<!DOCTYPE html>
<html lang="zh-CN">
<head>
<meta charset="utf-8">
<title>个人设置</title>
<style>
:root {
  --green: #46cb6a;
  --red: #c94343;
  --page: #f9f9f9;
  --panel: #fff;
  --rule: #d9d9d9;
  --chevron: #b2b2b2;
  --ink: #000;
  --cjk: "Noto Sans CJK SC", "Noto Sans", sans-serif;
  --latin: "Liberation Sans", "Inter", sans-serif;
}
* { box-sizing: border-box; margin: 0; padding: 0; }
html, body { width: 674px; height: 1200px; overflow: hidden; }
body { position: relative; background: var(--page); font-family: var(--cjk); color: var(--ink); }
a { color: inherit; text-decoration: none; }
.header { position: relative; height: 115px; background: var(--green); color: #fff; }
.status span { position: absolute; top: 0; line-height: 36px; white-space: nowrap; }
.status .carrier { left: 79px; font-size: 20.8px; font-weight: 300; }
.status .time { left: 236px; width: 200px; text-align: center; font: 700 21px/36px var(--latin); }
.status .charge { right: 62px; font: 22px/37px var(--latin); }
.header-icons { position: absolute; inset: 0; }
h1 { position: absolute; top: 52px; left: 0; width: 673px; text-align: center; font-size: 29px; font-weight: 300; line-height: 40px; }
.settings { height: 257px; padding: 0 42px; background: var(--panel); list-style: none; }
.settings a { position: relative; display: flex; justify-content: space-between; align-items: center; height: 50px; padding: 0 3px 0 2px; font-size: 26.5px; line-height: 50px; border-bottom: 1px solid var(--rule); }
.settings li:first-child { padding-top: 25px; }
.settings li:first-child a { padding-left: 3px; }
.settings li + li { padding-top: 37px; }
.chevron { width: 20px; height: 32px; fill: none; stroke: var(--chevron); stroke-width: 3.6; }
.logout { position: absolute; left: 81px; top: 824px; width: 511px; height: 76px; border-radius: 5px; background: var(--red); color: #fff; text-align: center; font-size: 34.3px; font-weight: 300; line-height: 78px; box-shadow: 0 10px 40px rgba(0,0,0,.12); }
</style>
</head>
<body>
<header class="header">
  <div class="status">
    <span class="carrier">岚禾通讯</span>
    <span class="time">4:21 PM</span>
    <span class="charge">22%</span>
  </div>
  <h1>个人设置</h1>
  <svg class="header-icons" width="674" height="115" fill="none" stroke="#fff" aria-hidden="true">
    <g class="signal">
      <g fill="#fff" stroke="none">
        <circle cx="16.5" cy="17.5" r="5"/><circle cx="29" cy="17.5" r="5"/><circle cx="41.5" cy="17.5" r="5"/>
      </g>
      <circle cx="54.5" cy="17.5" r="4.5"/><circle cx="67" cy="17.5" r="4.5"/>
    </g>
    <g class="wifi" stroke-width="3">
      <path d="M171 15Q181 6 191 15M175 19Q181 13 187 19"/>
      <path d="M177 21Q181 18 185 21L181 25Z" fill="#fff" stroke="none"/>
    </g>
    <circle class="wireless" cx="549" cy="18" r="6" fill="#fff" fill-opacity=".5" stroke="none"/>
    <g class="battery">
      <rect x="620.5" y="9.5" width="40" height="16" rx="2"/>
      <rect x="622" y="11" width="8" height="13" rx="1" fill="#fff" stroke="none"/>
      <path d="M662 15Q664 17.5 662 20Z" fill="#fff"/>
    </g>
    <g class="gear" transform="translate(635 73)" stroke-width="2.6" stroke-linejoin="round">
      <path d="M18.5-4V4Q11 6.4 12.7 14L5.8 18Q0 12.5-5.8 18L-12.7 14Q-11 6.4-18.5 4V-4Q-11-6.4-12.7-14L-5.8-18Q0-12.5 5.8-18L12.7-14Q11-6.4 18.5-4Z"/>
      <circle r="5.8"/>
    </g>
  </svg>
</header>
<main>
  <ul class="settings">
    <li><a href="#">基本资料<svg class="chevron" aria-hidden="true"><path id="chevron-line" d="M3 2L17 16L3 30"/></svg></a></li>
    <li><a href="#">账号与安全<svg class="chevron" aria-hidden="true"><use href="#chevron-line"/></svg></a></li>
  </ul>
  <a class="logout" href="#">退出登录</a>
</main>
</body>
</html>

==

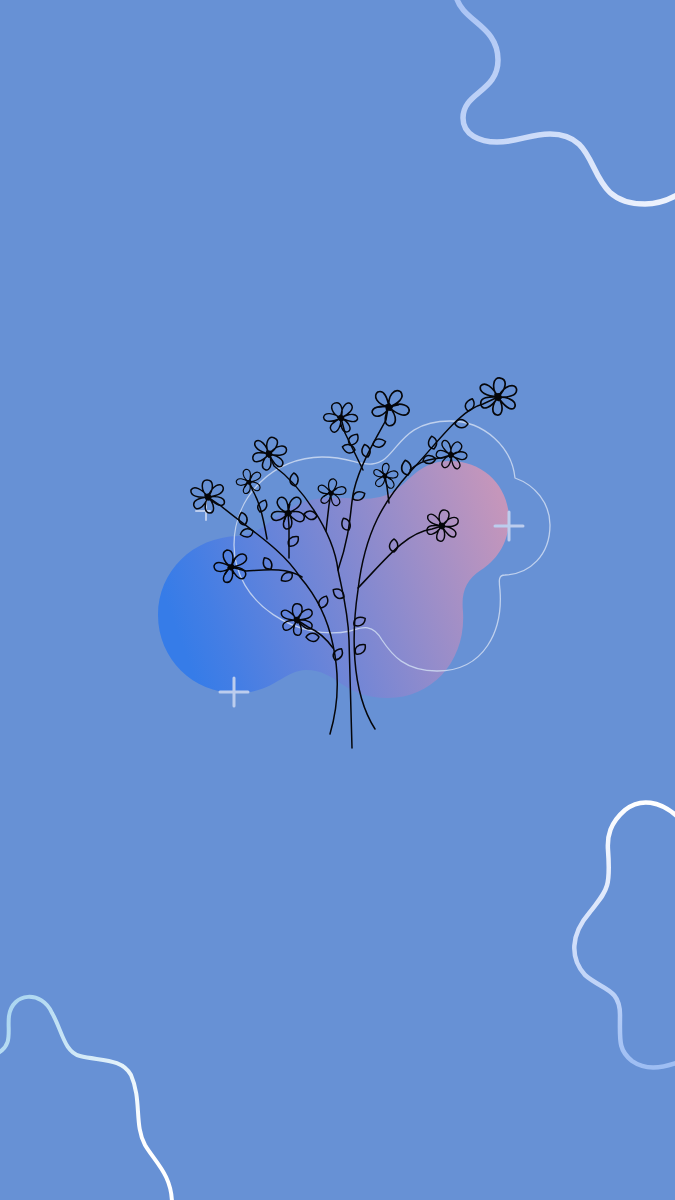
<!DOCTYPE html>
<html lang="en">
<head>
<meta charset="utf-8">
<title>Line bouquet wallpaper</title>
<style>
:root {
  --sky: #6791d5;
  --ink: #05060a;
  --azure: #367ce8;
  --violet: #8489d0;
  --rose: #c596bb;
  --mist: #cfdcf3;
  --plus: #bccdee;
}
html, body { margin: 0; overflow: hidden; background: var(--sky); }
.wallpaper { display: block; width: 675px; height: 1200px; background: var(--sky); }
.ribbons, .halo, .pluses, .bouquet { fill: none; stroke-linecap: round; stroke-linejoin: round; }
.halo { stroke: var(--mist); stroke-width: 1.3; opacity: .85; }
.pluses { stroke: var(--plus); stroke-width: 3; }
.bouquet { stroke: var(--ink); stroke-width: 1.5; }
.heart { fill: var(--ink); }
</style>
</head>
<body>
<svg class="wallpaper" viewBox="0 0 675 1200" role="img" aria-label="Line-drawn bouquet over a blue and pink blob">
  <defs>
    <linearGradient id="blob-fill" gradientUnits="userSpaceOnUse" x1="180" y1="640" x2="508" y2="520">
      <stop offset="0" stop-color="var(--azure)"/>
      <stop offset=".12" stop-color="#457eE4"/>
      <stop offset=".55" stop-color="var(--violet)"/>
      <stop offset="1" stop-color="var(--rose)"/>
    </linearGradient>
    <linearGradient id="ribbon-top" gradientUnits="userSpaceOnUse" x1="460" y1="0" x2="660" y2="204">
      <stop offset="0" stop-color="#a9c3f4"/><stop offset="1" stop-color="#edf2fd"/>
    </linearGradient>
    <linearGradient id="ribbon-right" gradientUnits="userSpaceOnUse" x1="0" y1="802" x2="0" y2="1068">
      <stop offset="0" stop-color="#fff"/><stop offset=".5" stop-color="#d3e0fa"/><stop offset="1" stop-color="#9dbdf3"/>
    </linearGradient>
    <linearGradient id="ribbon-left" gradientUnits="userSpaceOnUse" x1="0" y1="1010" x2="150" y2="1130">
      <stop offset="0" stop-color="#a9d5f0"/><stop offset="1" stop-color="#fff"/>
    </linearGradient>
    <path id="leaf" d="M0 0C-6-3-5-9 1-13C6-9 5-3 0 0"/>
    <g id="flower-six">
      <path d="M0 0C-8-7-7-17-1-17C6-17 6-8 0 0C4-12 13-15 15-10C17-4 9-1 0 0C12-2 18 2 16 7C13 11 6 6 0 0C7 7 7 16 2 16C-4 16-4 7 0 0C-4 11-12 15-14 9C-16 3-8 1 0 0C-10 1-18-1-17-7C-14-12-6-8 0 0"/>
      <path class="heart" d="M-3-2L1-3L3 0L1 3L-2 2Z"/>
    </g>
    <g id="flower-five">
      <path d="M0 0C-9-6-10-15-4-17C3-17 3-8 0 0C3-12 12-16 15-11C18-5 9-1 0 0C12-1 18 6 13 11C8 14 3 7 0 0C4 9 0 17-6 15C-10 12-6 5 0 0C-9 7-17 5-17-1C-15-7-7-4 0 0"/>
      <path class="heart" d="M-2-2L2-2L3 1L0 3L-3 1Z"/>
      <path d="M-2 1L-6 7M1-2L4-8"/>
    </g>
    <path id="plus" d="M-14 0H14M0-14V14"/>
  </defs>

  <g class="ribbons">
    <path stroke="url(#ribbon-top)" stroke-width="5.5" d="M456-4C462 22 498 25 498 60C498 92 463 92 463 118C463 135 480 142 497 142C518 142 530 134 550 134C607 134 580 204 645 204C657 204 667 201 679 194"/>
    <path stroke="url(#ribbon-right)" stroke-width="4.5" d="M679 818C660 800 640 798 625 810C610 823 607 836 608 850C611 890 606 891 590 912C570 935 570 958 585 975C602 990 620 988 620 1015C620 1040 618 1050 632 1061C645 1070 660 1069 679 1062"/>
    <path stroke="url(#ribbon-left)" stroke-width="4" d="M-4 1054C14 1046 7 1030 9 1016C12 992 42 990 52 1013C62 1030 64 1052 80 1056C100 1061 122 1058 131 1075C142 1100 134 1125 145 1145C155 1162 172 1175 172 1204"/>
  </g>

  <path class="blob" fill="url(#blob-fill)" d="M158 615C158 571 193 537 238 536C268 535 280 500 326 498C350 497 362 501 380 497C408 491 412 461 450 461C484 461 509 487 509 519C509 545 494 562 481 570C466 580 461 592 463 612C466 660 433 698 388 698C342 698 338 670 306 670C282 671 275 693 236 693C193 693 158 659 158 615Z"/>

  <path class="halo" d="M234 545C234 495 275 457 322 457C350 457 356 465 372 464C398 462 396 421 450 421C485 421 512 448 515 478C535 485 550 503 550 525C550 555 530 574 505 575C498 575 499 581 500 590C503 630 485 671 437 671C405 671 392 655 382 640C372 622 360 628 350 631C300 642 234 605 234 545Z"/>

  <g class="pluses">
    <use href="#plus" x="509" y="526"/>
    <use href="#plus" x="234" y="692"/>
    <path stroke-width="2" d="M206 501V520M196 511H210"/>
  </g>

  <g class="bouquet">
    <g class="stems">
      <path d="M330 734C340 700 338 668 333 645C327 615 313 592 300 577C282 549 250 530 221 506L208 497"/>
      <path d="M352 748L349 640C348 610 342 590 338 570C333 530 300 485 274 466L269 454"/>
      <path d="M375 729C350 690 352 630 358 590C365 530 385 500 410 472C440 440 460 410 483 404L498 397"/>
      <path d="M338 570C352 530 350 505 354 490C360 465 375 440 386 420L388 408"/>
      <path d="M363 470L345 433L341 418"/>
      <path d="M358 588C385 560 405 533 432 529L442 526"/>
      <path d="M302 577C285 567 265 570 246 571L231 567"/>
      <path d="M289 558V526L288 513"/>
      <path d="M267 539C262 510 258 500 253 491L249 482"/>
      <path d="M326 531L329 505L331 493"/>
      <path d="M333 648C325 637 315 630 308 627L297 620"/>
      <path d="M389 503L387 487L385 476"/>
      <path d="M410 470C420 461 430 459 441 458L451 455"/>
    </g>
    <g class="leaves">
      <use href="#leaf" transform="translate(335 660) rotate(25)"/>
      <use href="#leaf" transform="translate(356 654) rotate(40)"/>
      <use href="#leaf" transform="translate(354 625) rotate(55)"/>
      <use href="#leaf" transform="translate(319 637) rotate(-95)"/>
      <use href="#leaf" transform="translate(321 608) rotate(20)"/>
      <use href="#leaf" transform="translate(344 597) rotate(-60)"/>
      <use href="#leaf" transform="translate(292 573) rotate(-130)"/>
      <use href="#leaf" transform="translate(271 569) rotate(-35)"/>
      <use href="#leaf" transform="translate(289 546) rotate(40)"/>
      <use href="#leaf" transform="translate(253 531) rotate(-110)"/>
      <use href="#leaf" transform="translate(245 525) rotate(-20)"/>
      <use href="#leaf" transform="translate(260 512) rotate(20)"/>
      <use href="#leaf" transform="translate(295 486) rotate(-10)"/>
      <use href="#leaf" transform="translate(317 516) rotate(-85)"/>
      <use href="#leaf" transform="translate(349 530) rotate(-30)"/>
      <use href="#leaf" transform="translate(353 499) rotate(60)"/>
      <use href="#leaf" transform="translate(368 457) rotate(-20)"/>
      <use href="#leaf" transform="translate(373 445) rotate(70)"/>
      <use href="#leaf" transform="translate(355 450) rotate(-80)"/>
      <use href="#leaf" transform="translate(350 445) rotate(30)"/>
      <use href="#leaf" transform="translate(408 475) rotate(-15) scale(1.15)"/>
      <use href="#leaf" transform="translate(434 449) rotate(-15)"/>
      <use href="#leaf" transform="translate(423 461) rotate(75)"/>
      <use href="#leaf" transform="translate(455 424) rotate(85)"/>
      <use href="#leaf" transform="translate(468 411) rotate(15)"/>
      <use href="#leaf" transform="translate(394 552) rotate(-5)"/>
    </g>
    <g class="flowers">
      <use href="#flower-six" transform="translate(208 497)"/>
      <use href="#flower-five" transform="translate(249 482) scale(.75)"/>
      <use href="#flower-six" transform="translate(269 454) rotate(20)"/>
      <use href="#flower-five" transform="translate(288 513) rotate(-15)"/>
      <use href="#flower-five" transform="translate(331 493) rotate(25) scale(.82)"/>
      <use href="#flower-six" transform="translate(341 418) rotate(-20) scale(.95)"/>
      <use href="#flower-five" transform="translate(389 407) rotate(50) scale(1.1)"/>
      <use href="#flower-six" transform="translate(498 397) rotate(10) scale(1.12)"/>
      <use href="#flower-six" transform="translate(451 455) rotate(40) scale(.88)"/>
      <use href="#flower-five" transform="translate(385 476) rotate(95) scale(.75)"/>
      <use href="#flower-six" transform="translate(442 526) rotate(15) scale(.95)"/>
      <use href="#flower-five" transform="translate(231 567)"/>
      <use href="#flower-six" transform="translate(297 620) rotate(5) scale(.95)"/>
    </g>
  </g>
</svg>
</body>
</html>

What you should do: What is needed is an exact copy of the lines above, from the one containing "--chevron: #b2b2b2;" through the one containing "674px; height: 1200px;", with nothing added.

Completed task:
  --chevron: #b2b2b2;
  --ink: #000;
  --cjk: "Noto Sans CJK SC", "Noto Sans", sans-serif;
  --latin: "Liberation Sans", "Inter", sans-serif;
}
* { box-sizing: border-box; margin: 0; padding: 0; }
html, body { width: 674px; height: 1200px; overflow: hidden; }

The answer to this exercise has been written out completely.